§ The task
Which lines of the entries contain the word "fill"? Please list them.

[Stored data entries]
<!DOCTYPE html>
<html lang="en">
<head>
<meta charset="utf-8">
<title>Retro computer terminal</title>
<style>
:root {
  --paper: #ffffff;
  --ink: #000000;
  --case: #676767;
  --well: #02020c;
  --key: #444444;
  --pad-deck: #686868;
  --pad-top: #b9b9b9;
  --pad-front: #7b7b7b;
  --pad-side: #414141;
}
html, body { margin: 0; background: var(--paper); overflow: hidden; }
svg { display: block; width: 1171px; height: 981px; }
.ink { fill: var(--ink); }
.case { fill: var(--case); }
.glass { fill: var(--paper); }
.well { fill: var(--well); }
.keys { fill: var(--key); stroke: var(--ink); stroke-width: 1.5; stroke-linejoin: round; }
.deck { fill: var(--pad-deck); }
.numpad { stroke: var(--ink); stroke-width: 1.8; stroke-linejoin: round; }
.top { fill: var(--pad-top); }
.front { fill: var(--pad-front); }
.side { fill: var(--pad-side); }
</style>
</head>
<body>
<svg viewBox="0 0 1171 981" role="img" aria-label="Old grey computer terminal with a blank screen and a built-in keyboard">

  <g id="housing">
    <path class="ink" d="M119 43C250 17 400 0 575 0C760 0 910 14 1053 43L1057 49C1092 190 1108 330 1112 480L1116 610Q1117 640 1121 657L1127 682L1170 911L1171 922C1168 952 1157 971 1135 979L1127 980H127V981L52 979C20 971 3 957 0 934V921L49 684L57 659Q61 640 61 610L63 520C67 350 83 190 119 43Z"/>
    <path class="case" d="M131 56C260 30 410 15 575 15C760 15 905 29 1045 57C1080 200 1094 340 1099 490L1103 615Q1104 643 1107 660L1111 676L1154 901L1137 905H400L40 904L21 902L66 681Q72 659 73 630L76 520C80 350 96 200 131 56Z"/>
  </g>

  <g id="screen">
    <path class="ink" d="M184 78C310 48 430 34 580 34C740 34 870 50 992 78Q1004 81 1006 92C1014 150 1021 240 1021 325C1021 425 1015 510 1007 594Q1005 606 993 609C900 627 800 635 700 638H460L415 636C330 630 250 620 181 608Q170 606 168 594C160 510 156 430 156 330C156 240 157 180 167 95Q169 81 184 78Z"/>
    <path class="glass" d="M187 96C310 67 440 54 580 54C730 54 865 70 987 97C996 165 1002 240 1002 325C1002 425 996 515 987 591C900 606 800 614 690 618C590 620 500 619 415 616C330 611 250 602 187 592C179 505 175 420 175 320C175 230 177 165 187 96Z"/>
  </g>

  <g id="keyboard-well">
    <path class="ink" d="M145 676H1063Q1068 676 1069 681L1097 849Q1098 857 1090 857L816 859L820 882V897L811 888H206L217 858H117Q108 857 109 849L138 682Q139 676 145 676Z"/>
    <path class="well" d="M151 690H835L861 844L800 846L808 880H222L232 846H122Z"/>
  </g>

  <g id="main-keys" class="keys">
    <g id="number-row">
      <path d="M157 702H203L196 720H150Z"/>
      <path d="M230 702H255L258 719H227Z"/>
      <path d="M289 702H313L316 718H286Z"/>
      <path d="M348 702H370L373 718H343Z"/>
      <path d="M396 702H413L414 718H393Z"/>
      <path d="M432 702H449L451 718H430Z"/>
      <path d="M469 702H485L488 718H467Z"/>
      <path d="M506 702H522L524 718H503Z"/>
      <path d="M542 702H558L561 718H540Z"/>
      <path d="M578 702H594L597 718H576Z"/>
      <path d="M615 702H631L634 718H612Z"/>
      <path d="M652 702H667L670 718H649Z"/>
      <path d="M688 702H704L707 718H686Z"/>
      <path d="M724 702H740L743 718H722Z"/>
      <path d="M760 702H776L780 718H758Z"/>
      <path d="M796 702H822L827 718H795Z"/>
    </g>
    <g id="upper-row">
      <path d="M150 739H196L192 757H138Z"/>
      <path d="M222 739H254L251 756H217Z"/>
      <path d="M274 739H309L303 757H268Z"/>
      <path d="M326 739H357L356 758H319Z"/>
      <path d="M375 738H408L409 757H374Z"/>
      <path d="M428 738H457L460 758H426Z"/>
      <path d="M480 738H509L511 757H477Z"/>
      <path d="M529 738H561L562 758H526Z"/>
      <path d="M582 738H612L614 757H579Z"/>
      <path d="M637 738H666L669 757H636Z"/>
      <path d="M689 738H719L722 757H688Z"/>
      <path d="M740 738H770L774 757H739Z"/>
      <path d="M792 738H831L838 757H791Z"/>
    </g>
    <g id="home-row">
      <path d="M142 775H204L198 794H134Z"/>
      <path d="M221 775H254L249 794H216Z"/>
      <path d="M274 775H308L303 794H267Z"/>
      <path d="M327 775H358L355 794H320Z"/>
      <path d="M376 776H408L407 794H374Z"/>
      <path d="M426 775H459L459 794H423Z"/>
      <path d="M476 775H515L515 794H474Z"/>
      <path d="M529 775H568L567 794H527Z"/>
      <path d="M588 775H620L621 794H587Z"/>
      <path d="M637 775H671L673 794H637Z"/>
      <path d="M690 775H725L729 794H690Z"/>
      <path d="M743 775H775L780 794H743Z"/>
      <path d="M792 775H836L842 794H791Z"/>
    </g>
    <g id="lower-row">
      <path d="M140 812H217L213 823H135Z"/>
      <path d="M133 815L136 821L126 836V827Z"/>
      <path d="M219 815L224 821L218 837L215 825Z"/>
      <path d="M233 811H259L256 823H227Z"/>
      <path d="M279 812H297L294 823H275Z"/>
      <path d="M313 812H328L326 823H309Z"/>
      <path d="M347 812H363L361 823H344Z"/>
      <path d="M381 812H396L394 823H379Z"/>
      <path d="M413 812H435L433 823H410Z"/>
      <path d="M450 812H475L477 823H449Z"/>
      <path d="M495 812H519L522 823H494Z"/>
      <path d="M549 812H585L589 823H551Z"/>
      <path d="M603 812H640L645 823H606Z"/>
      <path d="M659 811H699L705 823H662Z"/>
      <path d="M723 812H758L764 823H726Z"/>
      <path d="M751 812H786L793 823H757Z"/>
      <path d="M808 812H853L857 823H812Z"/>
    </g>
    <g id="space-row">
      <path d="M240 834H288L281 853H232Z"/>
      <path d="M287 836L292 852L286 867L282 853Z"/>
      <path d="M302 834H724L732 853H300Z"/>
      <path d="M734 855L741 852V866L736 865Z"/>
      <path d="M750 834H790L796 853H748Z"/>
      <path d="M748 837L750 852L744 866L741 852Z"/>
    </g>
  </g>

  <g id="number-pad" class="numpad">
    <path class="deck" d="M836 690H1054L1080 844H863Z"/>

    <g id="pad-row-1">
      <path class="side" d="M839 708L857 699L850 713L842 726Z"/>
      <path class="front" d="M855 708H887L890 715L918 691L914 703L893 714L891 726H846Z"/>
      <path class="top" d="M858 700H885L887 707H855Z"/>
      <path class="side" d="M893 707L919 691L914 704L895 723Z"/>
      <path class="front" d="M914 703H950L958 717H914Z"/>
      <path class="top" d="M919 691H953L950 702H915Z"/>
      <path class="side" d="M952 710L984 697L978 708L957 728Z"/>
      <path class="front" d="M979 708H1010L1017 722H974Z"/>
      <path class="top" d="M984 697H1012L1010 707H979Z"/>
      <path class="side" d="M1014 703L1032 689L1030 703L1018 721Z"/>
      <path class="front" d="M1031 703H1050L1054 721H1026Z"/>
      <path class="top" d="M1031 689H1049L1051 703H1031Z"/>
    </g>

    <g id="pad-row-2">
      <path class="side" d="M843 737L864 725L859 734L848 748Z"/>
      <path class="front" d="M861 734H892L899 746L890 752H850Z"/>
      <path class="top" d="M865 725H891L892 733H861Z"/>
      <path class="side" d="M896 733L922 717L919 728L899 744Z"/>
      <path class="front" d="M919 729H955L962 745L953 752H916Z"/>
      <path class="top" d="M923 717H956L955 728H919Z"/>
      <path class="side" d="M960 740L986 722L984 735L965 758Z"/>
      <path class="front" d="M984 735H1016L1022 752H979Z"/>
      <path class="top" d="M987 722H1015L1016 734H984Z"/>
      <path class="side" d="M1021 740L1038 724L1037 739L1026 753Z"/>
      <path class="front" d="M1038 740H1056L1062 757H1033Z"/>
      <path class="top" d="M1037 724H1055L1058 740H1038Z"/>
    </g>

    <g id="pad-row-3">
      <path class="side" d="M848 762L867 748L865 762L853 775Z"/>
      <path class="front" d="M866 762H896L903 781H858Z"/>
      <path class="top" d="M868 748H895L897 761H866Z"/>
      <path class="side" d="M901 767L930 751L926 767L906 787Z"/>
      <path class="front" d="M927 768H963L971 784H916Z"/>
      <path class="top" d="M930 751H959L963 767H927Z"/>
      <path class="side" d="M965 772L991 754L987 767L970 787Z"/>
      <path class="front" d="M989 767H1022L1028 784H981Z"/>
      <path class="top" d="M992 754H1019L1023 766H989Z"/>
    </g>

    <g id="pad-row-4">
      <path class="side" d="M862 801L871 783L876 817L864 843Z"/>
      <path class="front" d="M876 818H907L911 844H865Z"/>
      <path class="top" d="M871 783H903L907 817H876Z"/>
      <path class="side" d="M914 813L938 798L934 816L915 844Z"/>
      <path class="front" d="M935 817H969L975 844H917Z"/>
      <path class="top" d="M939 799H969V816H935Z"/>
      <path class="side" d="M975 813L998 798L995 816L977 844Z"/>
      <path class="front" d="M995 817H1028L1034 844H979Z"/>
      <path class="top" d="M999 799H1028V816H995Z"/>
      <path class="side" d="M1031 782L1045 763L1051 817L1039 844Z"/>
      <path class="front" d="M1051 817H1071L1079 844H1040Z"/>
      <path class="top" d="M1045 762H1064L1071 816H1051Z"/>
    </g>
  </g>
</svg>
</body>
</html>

§ Output for this exercise
.ink { fill: var(--ink); }
.case { fill: var(--case); }
.glass { fill: var(--paper); }
.well { fill: var(--well); }
.keys { fill: var(--key); stroke: var(--ink); stroke-width: 1.5; stroke-linejoin: round; }
.deck { fill: var(--pad-deck); }
.top { fill: var(--pad-top); }
.front { fill: var(--pad-front); }
.side { fill: var(--pad-side); }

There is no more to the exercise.